**Required action**:
The lines to return are those below that contain the word "antenna".

**Records to use**:
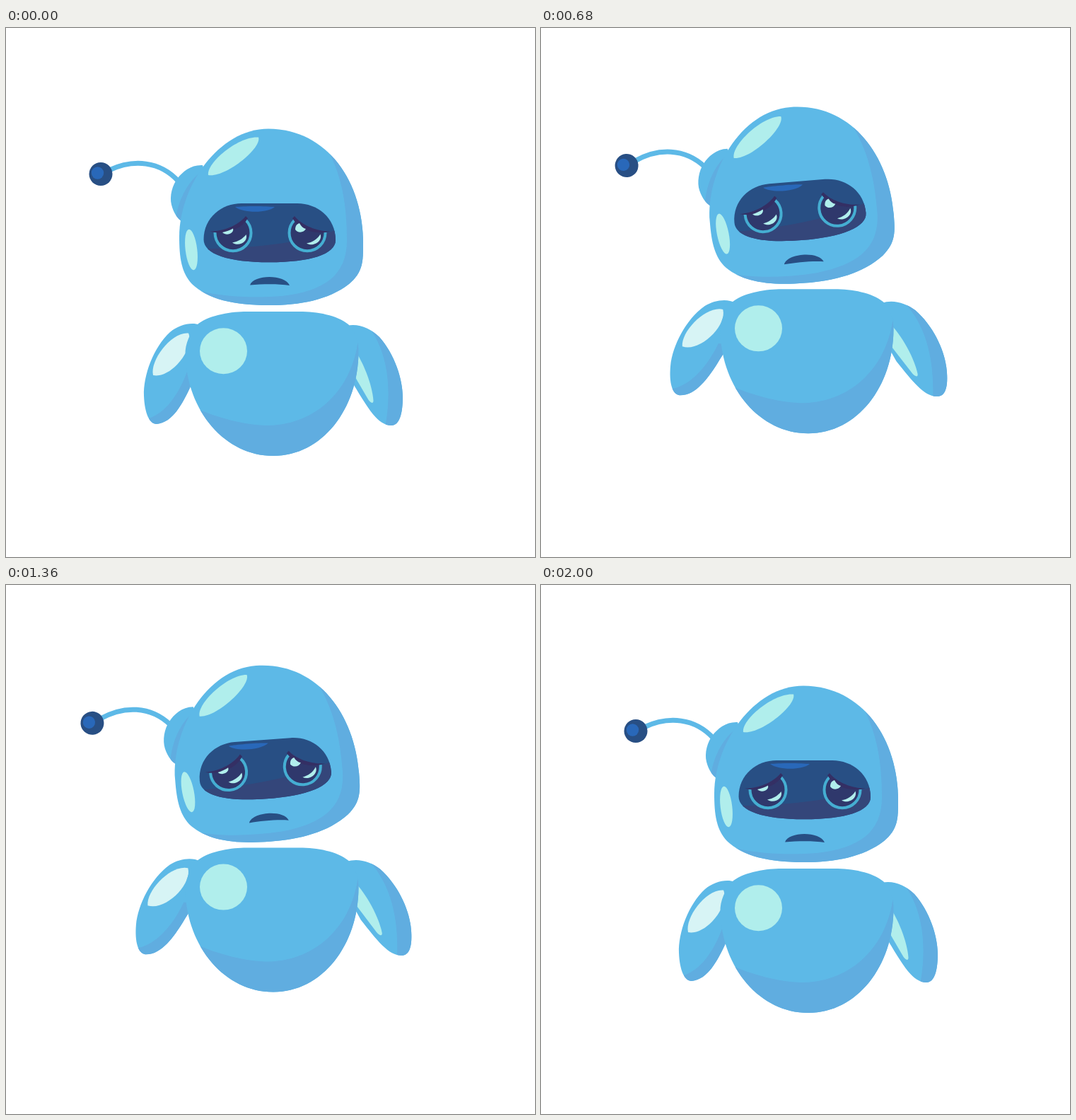
An HTML page with a canvas that plays this animation: 748x748 px, repeating every 2200 ms.

```html
<!DOCTYPE html>
<html lang="en">
<head>
<meta charset="utf-8">
<title>Sad robot</title>
<style>
html, body { margin: 0; width: 100%; height: 100%; overflow: hidden; background: #fff; }
canvas { display: block; width: 748px; height: 748px; }
</style>
</head>
<body>
<canvas id="stage" width="748" height="748"></canvas>
<script>
const ctx = document.getElementById('stage').getContext('2d');
const LOOP = 2200, MOVE = 2000, STEP = 40;
const LIFT = 42, TILT = -6, SWING = 10;

const C = {
  skin: '#5db9e7', shade: '#60ade0', mint: '#b0eeec', pale: '#d7f4f5',
  navy: '#284f84', blue: '#2968b9', plum: '#34467a', iris: '#2f386c', lid: '#342f64', ring: '#45aed2'
};

const shape = d => new Path2D(d);

const body = shape('M272 418C290 405 320 401 340 401H415C440 401 468 406 484 419C494 428 499 445 498.5 458C498 539 447 605 378 605C310 605 256 542 253.5 462C253 447 260 430 272 418Z');
const bodyShade = shape('M262 535C300 552 340 562 372 562C440 560 490 510 498 440H520V620H260Z');

const armL = shape('M274 420C262 415 244 420 232 430C208 452 194 492 195 520C196 545 203 560 213 560C236 558 250 530 260 509C268 490 280 470 285 450Z');
const armLShade = shape('M198 553C222 548 245 520 258 480H290L260 570H205Z');
const armLShine = shape('M208 491C203 470 234 429 258 431.5C267 453 234 496 208 491Z');

const armR = shape('M482 421C498 417 516 425 528 437C550 462 561 497 561 522C561 546 556 562 545 562C526 562 512 538 492 505L470 450Z');
const armRShade = shape('M514 424C540 460 546 510 536 565H572V424Z');
const armRShine = shape('M488 448C505 470 518 505 519.5 527C519.5 532 515 530 512 525L487 482Z');

const head = shape('M371 142.5C455 143 505 218 505 305C505 330 505 345 485 362C455 385 415 392 372 392C320 392 285 383 263 362C248 346 245 325 245 295C245 225 300 142.5 371 142.5Z');
const headShade = shape('M455 172C475 210 482 250 482 300C482 350 450 372 390 379C350 382 305 380 275 372L260 400H520V170Z');
const headShine = shape('M286 208C283 190 330 152 357 154.5C362 170 310 212 286 208Z');
const bump = shape('M278 194C262 193 250 203 243 212C235 222 231 238 234 250C237 262 243 270 249 274L300 260Z');
const bumpShade = shape('M280 200C258 215 245 240 240 268L262 280L290 200Z');
const antenna = shape('M146 201C180 185 218 188 244 217');

const visor = shape('M333 248H412C440 248 466 268 466 300C466 320 430 331.3 372 331.3C315 331.3 279.5 320 279.5 299C279.5 268 305 248 333 248Z');
const visorShade = shape('M275 312C340 312 420 305 470 284V340H275Z');
const visorShine = shape('M324 253C335 251.5 368 251.5 380 253C370 262 335 262 324 253Z');
const mouth = shape('M345 363.5C350 348 395 348 401 364C385 361.5 362 362 345 363.5Z');

// The right eye mirrors the left one, apart from its glints.
const MIRROR = 747;
const eyeOpen = shape('M280 289C308 290 331 282 341 266L360 262V330H280Z');
const eyeLid = shape('M288 287.5C305 288 328 280 339 266L342 269C332 286 308 293 288 287.5Z');
const glints = [
  shape('M306 289C311 288 317 286 321 283.5C323 290 312 295 306 289Z'),
  shape('M320 303.5C328 302 335 298 339.5 292C343 302 329 310 320 303.5Z'),
  shape('M409 285C409 280 411 277 415 276C417 280 420 283 424 284C421 290 412 290 409 285Z'),
  shape('M425 304.5C433 303 440 299 444.5 291.5C448 302 434 310 425 304.5Z')
];

function fill(path, color) {
  ctx.fillStyle = color;
  ctx.fill(path);
}

function oval(x, y, rx, ry, turn = 0) {
  const p = new Path2D();
  p.ellipse(x, y, rx, ry, turn, 0, Math.PI * 2);
  return p;
}

function inside(path, draw) {
  ctx.save();
  ctx.clip(path);
  draw();
  ctx.restore();
}

function shaded(path, color, dark, darkColor) {
  fill(path, color);
  inside(path, () => fill(dark, darkColor));
}

function turned(deg, x, y, draw) {
  ctx.save();
  ctx.translate(x, y);
  ctx.rotate(deg * Math.PI / 180);
  ctx.translate(-x, -y);
  draw();
  ctx.restore();
}

function drawArm(arm, dark, shine, color) {
  shaded(arm, C.skin, dark, C.shade);
  inside(arm, () => fill(shine, color));
}

function drawEye() {
  inside(eyeOpen, () => {
    const ball = oval(321, 289.7, 25.5, 25.5);
    fill(ball, C.iris);
    ctx.strokeStyle = C.ring;
    ctx.lineWidth = 4;
    ctx.stroke(ball);
  });
  fill(eyeLid, C.lid);
}

function drawEyes() {
  drawEye();
  ctx.save();
  ctx.translate(MIRROR, 0);
  ctx.scale(-1, 1);
  drawEye();
  ctx.restore();
  glints.forEach(g => fill(g, C.mint));
}

function drawHead() {
  ctx.strokeStyle = C.skin;
  ctx.lineWidth = 7;
  ctx.stroke(antenna);
  fill(oval(134, 206.5, 16.5, 16.5), C.navy);
  fill(oval(129.5, 205, 8.7, 8.7), C.blue);

  shaded(bump, C.skin, bumpShade, C.shade);
  shaded(head, C.skin, headShade, C.shade);
  fill(headShine, C.mint);
  fill(oval(262, 313.5, 8.3, 29, -0.12), C.mint);

  shaded(visor, C.navy, visorShade, C.plum);
  fill(visorShine, C.blue);
  drawEyes();
  fill(mouth, C.navy);
}

function render(time) {
  const t = Math.min(MOVE, Math.floor((time % LOOP) / STEP) * STEP);
  const u = 1 - Math.abs(t / (MOVE / 2) - 1);
  const p = u * u * (3 - 2 * u);

  ctx.fillStyle = '#fff';
  ctx.fillRect(0, 0, 748, 748);
  ctx.save();
  ctx.translate(0, -LIFT * p);
  turned(SWING * p, 271, 425, () => drawArm(armL, armLShade, armLShine, C.pale));
  turned(-SWING * p, 482, 425, () => drawArm(armR, armRShade, armRShine, C.mint));
  shaded(body, C.skin, bodyShade, C.shade);
  fill(oval(307.5, 456.7, 33.5, 32.5), C.mint);
  turned(TILT * p, 378, 379, drawHead);
  ctx.restore();
}

let start;
function tick(now) {
  if (start === undefined) start = now;
  render(now - start);
  requestAnimationFrame(tick);
}
render(0);
requestAnimationFrame(tick);
</script>
</body>
</html>
```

**Written reply**:
const antenna = shape('M146 201C180 185 218 188 244 217');
  ctx.stroke(antenna);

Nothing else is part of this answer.